Obama announced a new inter-agency working group to combat fraud in the oil markets on April 21, but some economists and experts believe the effort will have a very limited impact on gas prices. Commodities speculation is perfectly legal, and traders do not have to break the law in order to drive up prices.
Charles and David Koch, the owners of the country’s second-largest private corporation, are libertarians of long standing, who contend that government regulations, taxes and subsidies stifle individual initiative and hamper American competitiveness. In recent years, the Kochs have played an increasingly public role as financial angels for conservative causes, politicians and foundations.
What’s not so well-known is the activity of Koch Industries in the trenches in Washington, where a Center for Public Integrity examination of lobbying disclosure files and federal regulatory records reveals a lobbying steamroller for the company’s interests, at times in conflict with its public pose.
The money that Koch (pronounced “coke”) has spent on lobbying in Washington has soared in recent years, from $857,000 in 2004 to $20 million in 2008. The Kochs then spent another $20.5 million over the next two years to influence federal policy, as the company’s lobbyists and officials sought to mold, gut or kill more than 100 prospective bills or regulations. Continue reading here…

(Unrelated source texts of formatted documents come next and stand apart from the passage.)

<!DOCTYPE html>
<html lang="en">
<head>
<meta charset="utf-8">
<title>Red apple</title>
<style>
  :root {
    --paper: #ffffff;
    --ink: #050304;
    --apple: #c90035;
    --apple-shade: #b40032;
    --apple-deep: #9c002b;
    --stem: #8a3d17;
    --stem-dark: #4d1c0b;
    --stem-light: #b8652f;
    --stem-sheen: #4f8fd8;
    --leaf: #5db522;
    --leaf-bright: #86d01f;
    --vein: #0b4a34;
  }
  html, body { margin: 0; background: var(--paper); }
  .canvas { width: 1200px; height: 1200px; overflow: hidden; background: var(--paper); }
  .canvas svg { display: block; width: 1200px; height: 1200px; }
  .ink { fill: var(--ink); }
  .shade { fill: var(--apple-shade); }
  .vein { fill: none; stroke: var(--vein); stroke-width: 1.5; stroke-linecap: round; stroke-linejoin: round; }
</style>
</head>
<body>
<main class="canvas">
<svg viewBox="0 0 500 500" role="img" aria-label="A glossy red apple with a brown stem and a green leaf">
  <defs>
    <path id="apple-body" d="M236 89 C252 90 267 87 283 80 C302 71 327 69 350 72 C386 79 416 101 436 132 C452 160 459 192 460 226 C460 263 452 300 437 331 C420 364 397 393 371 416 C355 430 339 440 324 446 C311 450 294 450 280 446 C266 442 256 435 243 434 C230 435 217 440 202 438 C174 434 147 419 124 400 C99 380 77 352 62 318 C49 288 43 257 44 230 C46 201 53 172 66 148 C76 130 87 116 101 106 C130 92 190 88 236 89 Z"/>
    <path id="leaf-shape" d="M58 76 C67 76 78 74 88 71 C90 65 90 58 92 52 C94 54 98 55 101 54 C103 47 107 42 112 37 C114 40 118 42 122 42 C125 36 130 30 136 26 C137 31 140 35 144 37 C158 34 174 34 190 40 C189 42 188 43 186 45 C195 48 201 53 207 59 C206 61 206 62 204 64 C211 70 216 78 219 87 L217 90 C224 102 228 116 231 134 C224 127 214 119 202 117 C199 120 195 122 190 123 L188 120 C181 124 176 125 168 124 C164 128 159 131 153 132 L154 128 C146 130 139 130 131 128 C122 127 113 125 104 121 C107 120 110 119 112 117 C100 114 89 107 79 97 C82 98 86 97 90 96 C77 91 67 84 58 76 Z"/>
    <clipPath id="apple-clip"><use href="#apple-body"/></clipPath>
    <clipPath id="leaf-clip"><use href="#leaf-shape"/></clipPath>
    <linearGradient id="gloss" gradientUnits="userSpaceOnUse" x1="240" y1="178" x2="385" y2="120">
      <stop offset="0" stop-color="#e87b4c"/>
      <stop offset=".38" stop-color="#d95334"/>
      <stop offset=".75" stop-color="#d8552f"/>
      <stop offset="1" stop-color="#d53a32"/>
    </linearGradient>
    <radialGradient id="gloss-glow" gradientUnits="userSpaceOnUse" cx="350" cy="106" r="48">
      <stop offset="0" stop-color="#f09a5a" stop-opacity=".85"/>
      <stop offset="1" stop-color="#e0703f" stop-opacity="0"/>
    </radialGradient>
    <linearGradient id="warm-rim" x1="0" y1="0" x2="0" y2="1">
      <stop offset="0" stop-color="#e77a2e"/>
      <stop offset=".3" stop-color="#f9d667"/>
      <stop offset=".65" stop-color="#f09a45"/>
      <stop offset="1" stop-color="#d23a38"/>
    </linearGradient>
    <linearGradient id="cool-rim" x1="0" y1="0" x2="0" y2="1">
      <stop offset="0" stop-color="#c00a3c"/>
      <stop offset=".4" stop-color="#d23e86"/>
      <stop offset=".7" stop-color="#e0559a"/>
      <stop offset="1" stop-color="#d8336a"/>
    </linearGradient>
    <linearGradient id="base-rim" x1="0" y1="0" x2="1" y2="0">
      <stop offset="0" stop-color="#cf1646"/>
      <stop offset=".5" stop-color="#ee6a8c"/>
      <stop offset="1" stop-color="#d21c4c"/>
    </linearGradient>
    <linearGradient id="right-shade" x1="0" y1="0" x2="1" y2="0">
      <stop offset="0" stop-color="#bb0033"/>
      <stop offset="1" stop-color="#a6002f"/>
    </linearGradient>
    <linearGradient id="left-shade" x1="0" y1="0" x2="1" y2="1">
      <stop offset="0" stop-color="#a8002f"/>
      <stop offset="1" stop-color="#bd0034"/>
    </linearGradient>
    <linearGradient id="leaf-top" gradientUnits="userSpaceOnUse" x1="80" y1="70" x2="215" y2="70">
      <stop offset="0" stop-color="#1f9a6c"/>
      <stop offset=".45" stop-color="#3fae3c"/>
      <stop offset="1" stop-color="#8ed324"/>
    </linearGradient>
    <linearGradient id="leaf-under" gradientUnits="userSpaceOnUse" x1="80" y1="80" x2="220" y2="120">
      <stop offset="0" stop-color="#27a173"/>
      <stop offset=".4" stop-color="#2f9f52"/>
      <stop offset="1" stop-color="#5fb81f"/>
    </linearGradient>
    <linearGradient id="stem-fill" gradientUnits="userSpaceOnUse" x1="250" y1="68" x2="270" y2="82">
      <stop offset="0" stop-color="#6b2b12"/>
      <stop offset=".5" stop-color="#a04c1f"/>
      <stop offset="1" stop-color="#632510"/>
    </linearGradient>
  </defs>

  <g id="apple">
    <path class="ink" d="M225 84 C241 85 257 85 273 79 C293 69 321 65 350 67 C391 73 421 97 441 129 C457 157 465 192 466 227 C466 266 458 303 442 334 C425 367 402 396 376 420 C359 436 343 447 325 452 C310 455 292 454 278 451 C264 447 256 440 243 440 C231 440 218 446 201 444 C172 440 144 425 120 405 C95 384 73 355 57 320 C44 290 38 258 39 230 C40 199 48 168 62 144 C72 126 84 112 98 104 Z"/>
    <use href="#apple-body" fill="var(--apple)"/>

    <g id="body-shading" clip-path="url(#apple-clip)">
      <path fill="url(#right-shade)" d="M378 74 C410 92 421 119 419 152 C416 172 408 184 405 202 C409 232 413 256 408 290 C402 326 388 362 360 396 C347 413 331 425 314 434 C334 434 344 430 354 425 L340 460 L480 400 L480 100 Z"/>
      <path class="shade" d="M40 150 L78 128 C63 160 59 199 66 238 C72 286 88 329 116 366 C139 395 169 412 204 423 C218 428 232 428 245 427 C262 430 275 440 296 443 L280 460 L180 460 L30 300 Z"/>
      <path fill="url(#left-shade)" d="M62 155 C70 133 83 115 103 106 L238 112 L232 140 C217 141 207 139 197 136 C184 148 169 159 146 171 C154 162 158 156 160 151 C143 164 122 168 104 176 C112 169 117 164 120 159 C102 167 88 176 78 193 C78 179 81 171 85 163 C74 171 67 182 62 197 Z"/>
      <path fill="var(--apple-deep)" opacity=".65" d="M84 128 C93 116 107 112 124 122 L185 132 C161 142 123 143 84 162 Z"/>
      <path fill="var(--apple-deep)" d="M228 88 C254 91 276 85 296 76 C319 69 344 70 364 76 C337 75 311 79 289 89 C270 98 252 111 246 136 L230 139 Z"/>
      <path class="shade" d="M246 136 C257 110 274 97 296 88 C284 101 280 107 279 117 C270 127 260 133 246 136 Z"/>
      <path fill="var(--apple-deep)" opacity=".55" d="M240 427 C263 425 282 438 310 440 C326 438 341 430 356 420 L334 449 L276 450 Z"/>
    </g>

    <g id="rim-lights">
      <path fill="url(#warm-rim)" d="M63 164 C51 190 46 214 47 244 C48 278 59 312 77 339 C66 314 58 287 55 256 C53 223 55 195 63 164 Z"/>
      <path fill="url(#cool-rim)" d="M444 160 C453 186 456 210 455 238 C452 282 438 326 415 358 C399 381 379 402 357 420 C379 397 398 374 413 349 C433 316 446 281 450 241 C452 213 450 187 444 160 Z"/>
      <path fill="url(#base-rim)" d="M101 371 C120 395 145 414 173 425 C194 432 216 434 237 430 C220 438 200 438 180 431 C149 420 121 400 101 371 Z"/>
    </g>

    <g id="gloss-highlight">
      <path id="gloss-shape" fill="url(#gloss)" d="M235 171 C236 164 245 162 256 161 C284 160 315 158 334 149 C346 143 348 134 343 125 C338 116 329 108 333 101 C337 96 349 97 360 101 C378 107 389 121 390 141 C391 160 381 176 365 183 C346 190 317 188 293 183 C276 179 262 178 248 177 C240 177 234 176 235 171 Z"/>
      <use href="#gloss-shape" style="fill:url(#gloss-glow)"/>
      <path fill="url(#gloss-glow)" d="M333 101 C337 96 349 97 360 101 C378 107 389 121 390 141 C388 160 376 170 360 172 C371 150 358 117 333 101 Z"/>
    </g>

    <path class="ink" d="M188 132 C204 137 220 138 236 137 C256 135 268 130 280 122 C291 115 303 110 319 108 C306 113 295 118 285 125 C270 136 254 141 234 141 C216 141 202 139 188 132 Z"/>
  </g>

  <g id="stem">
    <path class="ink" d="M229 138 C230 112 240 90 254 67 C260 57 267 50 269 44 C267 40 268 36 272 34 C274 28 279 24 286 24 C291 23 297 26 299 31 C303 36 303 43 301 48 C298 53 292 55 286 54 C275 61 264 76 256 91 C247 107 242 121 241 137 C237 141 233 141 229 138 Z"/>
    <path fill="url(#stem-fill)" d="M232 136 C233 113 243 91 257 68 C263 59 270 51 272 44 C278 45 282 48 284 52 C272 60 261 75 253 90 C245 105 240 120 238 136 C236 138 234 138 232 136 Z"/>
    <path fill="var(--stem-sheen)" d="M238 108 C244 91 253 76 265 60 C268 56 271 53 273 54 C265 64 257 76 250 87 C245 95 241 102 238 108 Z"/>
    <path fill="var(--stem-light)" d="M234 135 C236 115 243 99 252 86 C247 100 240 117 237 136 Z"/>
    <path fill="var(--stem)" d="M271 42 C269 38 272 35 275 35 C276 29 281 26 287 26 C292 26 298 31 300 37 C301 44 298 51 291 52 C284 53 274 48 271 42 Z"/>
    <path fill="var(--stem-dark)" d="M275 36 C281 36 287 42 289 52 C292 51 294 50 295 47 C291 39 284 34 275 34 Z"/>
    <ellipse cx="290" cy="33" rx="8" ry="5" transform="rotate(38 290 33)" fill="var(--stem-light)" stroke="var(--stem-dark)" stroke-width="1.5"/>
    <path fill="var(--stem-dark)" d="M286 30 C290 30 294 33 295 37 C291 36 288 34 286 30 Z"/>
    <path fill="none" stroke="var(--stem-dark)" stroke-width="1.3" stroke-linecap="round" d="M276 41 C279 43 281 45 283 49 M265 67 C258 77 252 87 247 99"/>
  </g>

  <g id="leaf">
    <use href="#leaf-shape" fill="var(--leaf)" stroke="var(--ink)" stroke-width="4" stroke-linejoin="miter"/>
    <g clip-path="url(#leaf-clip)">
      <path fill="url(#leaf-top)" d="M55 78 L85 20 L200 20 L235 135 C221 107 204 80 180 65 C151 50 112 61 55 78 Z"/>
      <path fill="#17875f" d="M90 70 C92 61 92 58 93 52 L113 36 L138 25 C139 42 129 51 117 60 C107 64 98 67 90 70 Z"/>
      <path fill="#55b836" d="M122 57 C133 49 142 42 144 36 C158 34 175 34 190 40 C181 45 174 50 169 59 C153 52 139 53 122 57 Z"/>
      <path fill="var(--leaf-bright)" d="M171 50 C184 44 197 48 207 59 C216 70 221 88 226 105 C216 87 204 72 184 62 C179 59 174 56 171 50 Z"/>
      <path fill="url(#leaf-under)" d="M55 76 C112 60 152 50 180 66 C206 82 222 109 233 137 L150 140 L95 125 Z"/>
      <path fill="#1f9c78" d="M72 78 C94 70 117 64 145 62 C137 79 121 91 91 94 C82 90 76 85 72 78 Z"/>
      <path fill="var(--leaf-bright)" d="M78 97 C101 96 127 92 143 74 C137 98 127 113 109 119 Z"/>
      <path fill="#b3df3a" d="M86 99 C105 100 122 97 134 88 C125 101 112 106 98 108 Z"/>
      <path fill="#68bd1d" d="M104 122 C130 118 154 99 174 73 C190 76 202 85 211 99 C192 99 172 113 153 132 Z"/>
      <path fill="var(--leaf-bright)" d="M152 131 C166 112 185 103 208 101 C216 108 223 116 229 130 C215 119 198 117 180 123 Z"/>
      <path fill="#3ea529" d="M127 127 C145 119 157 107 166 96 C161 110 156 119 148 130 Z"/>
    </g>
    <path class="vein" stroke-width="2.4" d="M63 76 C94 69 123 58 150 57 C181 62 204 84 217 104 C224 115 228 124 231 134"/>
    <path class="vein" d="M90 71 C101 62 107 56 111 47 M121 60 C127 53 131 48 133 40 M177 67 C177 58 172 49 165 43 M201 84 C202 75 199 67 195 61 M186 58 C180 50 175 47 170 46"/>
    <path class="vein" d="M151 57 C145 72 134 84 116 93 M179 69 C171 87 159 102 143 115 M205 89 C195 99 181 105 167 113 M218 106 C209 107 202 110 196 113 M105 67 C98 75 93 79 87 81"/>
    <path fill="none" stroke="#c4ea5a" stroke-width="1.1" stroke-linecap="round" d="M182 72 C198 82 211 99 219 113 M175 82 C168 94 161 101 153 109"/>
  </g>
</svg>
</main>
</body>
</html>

A helicopter crew and pollution investigators have been dispatched to Main Pass Block 41 in response to two calls to the National Response Center, the federal point of contact for reporting oil and chemical spills, said Paul Barnard, an operations controller for Coast Guard Sector New Orleans.
The first caller, around 11 a.m., described a sheen of about a half-mile long and a half-mile wide, he said.
About two hours later, another caller reported a much larger sheen — about 100 miles long — originating in the same area and spreading west to Cocodrie on Terrebonne Bay, Barnard said.
“We haven’t been able to verify that, and it would be very unlikely for an individual to be able to observe a 100-mile long sheen,” he said, adding inspection teams were en route around 3 p.m. to the site.
Eileen Angelico of the federal Bureau of Ocean Energy, Management, Regulation and Enforcement, which oversees offshore oil and natural gas production, said late Saturday afternoon that her agency was awaiting Coast Guard confirmation of the nature of the sheen. The bureau had not received word from any operators in the gulf of a spill, she said.